And pushed it opened to enter inside.
Carroll’s Diner’s rustic interior immediately warmed up the women as they peer into the dining section for familiar faces.
“I think I see Brad at the bar.” Julie says as she immediately heads in that direction with Laura following close behind.
She quietly approaches a dark blonde-haired man and taps him on the shoulder which causes him to stir instantly.
“My god! Isn’t it jolly ol’ Julie!” His hazel eyes twinkling as he pulls her in to his arms for a bear hug.
“Easy there, Brad. You might break some ribs.” She giggles into his musky-smelling neck.
“Sorry, my bad.” And moves her to a more steady position, standing in front of him. He then notices a woman besides her. He blinks a few times before speaking. “Laura Hines?”
Laura smiles sheepishly. “Yeah, that’s me.”
Brad cocks his head slightly as he takes turns studying both women. “Friends?”
“Hard to believe, Bubba boy, but yep, we’re good friends now.” Julie smiles widely.
He shakes his head slowly and let out a low whistle. “I thought you two hated each other during college.”
“Old history.” Julie replies as she winks over at Laura. “It’s a long story.”
“I’ll drink to that!” He turns and picks up a shot glass and downs it in one gulp.
“Hey! Not so fast!” Julie pouts as she makes herself comfortable on a high stool. “I’ll have what he’s drinking.” She tells the bartender.
“Make that two.” Laura says as she sits on the other side of Julie.
Julie glances around Brad. “I thought there were two of you.”

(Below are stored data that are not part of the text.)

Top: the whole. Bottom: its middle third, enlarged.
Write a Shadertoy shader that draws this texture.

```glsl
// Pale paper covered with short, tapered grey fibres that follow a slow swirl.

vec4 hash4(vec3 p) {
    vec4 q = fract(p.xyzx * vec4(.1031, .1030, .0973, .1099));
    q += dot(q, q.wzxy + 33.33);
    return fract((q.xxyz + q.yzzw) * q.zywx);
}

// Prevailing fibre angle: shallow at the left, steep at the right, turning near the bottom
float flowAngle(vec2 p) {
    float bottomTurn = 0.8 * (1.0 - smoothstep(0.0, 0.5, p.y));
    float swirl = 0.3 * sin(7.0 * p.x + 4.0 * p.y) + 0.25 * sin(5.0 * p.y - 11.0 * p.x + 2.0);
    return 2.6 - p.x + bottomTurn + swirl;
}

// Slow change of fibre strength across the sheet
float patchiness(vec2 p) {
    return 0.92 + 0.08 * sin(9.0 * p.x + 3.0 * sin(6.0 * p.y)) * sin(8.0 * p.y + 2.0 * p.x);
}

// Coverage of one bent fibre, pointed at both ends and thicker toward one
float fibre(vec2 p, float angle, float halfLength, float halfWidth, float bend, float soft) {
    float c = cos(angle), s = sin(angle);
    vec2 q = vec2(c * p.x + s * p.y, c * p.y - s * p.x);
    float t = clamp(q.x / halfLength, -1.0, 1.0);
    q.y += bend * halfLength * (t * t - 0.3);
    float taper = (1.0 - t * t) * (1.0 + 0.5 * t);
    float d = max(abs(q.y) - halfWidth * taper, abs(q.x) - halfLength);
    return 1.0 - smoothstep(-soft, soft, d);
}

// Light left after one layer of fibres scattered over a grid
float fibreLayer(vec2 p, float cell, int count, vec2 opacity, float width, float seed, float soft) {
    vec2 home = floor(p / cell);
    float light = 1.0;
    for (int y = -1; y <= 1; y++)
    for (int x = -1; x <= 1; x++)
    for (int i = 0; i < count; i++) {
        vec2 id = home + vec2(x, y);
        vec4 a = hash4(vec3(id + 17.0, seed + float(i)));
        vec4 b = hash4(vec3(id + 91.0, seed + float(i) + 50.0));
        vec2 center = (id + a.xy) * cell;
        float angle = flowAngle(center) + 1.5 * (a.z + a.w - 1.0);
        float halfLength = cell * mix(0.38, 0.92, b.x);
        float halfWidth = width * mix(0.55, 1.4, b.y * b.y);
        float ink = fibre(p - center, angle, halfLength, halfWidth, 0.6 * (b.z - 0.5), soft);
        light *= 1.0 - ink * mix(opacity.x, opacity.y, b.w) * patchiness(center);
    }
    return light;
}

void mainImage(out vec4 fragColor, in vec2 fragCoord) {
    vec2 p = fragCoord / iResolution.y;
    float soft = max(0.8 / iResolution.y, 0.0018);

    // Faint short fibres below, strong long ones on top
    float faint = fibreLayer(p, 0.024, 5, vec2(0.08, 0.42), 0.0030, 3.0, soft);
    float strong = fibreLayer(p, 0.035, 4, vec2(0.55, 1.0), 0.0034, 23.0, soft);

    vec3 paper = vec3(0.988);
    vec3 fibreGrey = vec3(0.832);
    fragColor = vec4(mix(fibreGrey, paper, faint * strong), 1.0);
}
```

He nods. “There is. He had a call but should be back any time.”
“Who’s back?” Comes a husky voice rich in accent.
The women both peer around Brad to see a gorgeous man taking his seat at the end of the counter. Golden brown skin. Dark black hair which even partially covers his face, but one could still spy the dimples in his cheeks when he smiles.
This time it would be Laura speaking first.
“Oh. My. God. Eddie?” Her voice rises several decibel.
“Hello, Laura.” His smile held as his deep hazel eyes meet her blue ones. “It’s been a long time.”
She shifts in her stool but never moving her gaze away from his face. “Yes.”
“Hello? Pheromone city!” Julie butts in effectively slicing the momentary connection. “You two know each other?”
Laura’s smile wavers as she fingers her glass that mysteriously appeared seconds earlier. “College.”
“History?” Julie whispers close to her ear.
Laura nods once.
“Well, I’m Julie Yourdon.” In her next move she turns to the dark hair man, and gives him her most alluring smile.
“Eduardo Santa Perez.” He bows his head to her. “A pleasure to meet you.”
“Pleasure’s all mine.” Julie mutters under her breath as she sips her liqueur.